* **Assignment**: Print every line below exactly. Skip the pictures.

* **Study material**:
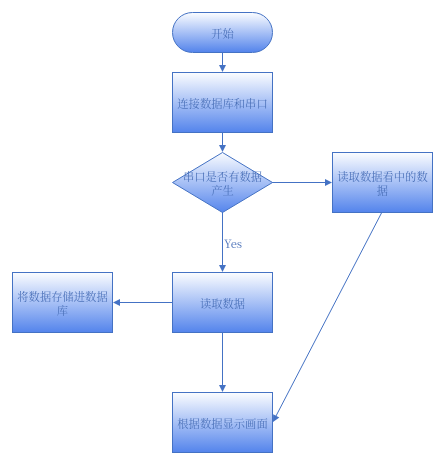
<!DOCTYPE html>
<html lang="zh-CN">
<head>
<meta charset="utf-8">
<title>流程图</title>
<style>
  :root {
    --paper: #ffffff;
    --line: #4472c4;
    --label: #4a70b8;
    --fill-top: #fafcff;
    --fill-bottom: #5585ec;
  }
  * { box-sizing: border-box; }
  html, body { margin: 0; overflow: hidden; }
  .flowchart {
    position: relative;
    width: 445px;
    height: 465px;
    overflow: hidden;
    background: var(--paper);
    color: var(--label);
    font: 11.3px/14px "Noto Serif CJK SC", "Noto Serif", serif;
  }
  .connectors, .decision-shape { position: absolute; left: 0; top: 0; display: block; }
  .connectors path { fill: none; stroke: var(--line); stroke-width: 1; }
  .connectors polygon { fill: var(--line); }
  .node {
    position: absolute;
    display: flex;
    align-items: center;
    justify-content: center;
    width: 101px;
    height: 61px;
    text-align: center;
    white-space: nowrap;
  }
  .process, .terminal {
    border: 1px solid var(--line);
    background: linear-gradient(var(--fill-top), var(--fill-bottom));
  }
  .terminal { height: 41px; border-radius: 21px; }
  .decision-shape polygon { fill: url(#node-fill); stroke: var(--line); }
  .decision span { position: relative; }
  .start { left: 172px; top: 12px; }
  .connect { left: 172px; top: 72px; }
  .has-data { left: 172px; top: 152px; }
  .read-board { left: 332px; top: 152px; }
  .read { left: 172px; top: 272px; }
  .store { left: 12px; top: 272px; }
  .display { left: 172px; top: 392px; }
  .branch-label { position: absolute; left: 224px; top: 236px; }
</style>
</head>
<body>
<main class="flowchart">
  <svg class="connectors" width="445" height="465" viewBox="0 0 445 465" aria-hidden="true">
    <defs>
      <polygon id="arrow" points="0,0 -7,-3.5 -7,3.5"/>
    </defs>
    <path d="M222.5 52V66M222.5 132V146M222.5 212V266M222.5 332V386M272 182.5H326M172 302.5H119M382 212L276 416"/>
    <use href="#arrow" transform="translate(222.5 72) rotate(90)"/>
    <use href="#arrow" transform="translate(222.5 152) rotate(90)"/>
    <use href="#arrow" transform="translate(222.5 272) rotate(90)"/>
    <use href="#arrow" transform="translate(222.5 392) rotate(90)"/>
    <use href="#arrow" transform="translate(332 182.5)"/>
    <use href="#arrow" transform="translate(113 302.5) rotate(180)"/>
    <use href="#arrow" transform="translate(273 422) rotate(117.5)"/>
  </svg>

  <div class="node terminal start">开始</div>
  <div class="node process connect">连接数据库和串口</div>
  <div class="node decision has-data">
    <svg class="decision-shape" width="101" height="61" viewBox="0 0 101 61" aria-hidden="true">
      <defs>
        <linearGradient id="node-fill" x2="0" y2="1">
          <stop offset="0" stop-color="var(--fill-top)"/>
          <stop offset="1" stop-color="var(--fill-bottom)"/>
        </linearGradient>
      </defs>
      <polygon points="50.5,0.5 100.5,30.5 50.5,60.5 0.5,30.5"/>
    </svg>
    <span>串口是否有数据<br>产生</span>
  </div>
  <div class="node process read-board">读取数据看中的数<br>据</div>
  <div class="branch-label">Yes</div>
  <div class="node process read">读取数据</div>
  <div class="node process store">将数据存储进数据<br>库</div>
  <div class="node process display">根据数据显示画面</div>
</main>
</body>
</html>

* **Result**:
<!DOCTYPE html>
<html lang="zh-CN">
<head>
<meta charset="utf-8">
<title>流程图</title>
<style>
  :root {
    --paper: #ffffff;
    --line: #4472c4;
    --label: #4a70b8;
    --fill-top: #fafcff;
    --fill-bottom: #5585ec;
  }
  * { box-sizing: border-box; }
  html, body { margin: 0; overflow: hidden; }
  .flowchart {
    position: relative;
    width: 445px;
    height: 465px;
    overflow: hidden;
    background: var(--paper);
    color: var(--label);
    font: 11.3px/14px "Noto Serif CJK SC", "Noto Serif", serif;
  }
  .connectors, .decision-shape { position: absolute; left: 0; top: 0; display: block; }
  .connectors path { fill: none; stroke: var(--line); stroke-width: 1; }
  .connectors polygon { fill: var(--line); }
  .node {
    position: absolute;
    display: flex;
    align-items: center;
    justify-content: center;
    width: 101px;
    height: 61px;
    text-align: center;
    white-space: nowrap;
  }
  .process, .terminal {
    border: 1px solid var(--line);
    background: linear-gradient(var(--fill-top), var(--fill-bottom));
  }
  .terminal { height: 41px; border-radius: 21px; }
  .decision-shape polygon { fill: url(#node-fill); stroke: var(--line); }
  .decision span { position: relative; }
  .start { left: 172px; top: 12px; }
  .connect { left: 172px; top: 72px; }
  .has-data { left: 172px; top: 152px; }
  .read-board { left: 332px; top: 152px; }
  .read { left: 172px; top: 272px; }
  .store { left: 12px; top: 272px; }
  .display { left: 172px; top: 392px; }
  .branch-label { position: absolute; left: 224px; top: 236px; }
</style>
</head>
<body>
<main class="flowchart">
  <svg class="connectors" width="445" height="465" viewBox="0 0 445 465" aria-hidden="true">
    <defs>
      <polygon id="arrow" points="0,0 -7,-3.5 -7,3.5"/>
    </defs>
    <path d="M222.5 52V66M222.5 132V146M222.5 212V266M222.5 332V386M272 182.5H326M172 302.5H119M382 212L276 416"/>
    <use href="#arrow" transform="translate(222.5 72) rotate(90)"/>
    <use href="#arrow" transform="translate(222.5 152) rotate(90)"/>
    <use href="#arrow" transform="translate(222.5 272) rotate(90)"/>
    <use href="#arrow" transform="translate(222.5 392) rotate(90)"/>
    <use href="#arrow" transform="translate(332 182.5)"/>
    <use href="#arrow" transform="translate(113 302.5) rotate(180)"/>
    <use href="#arrow" transform="translate(273 422) rotate(117.5)"/>
  </svg>

  <div class="node terminal start">开始</div>
  <div class="node process connect">连接数据库和串口</div>
  <div class="node decision has-data">
    <svg class="decision-shape" width="101" height="61" viewBox="0 0 101 61" aria-hidden="true">
      <defs>
        <linearGradient id="node-fill" x2="0" y2="1">
          <stop offset="0" stop-color="var(--fill-top)"/>
          <stop offset="1" stop-color="var(--fill-bottom)"/>
        </linearGradient>
      </defs>
      <polygon points="50.5,0.5 100.5,30.5 50.5,60.5 0.5,30.5"/>
    </svg>
    <span>串口是否有数据<br>产生</span>
  </div>
  <div class="node process read-board">读取数据看中的数<br>据</div>
  <div class="branch-label">Yes</div>
  <div class="node process read">读取数据</div>
  <div class="node process store">将数据存储进数据<br>库</div>
  <div class="node process display">根据数据显示画面</div>
</main>
</body>
</html>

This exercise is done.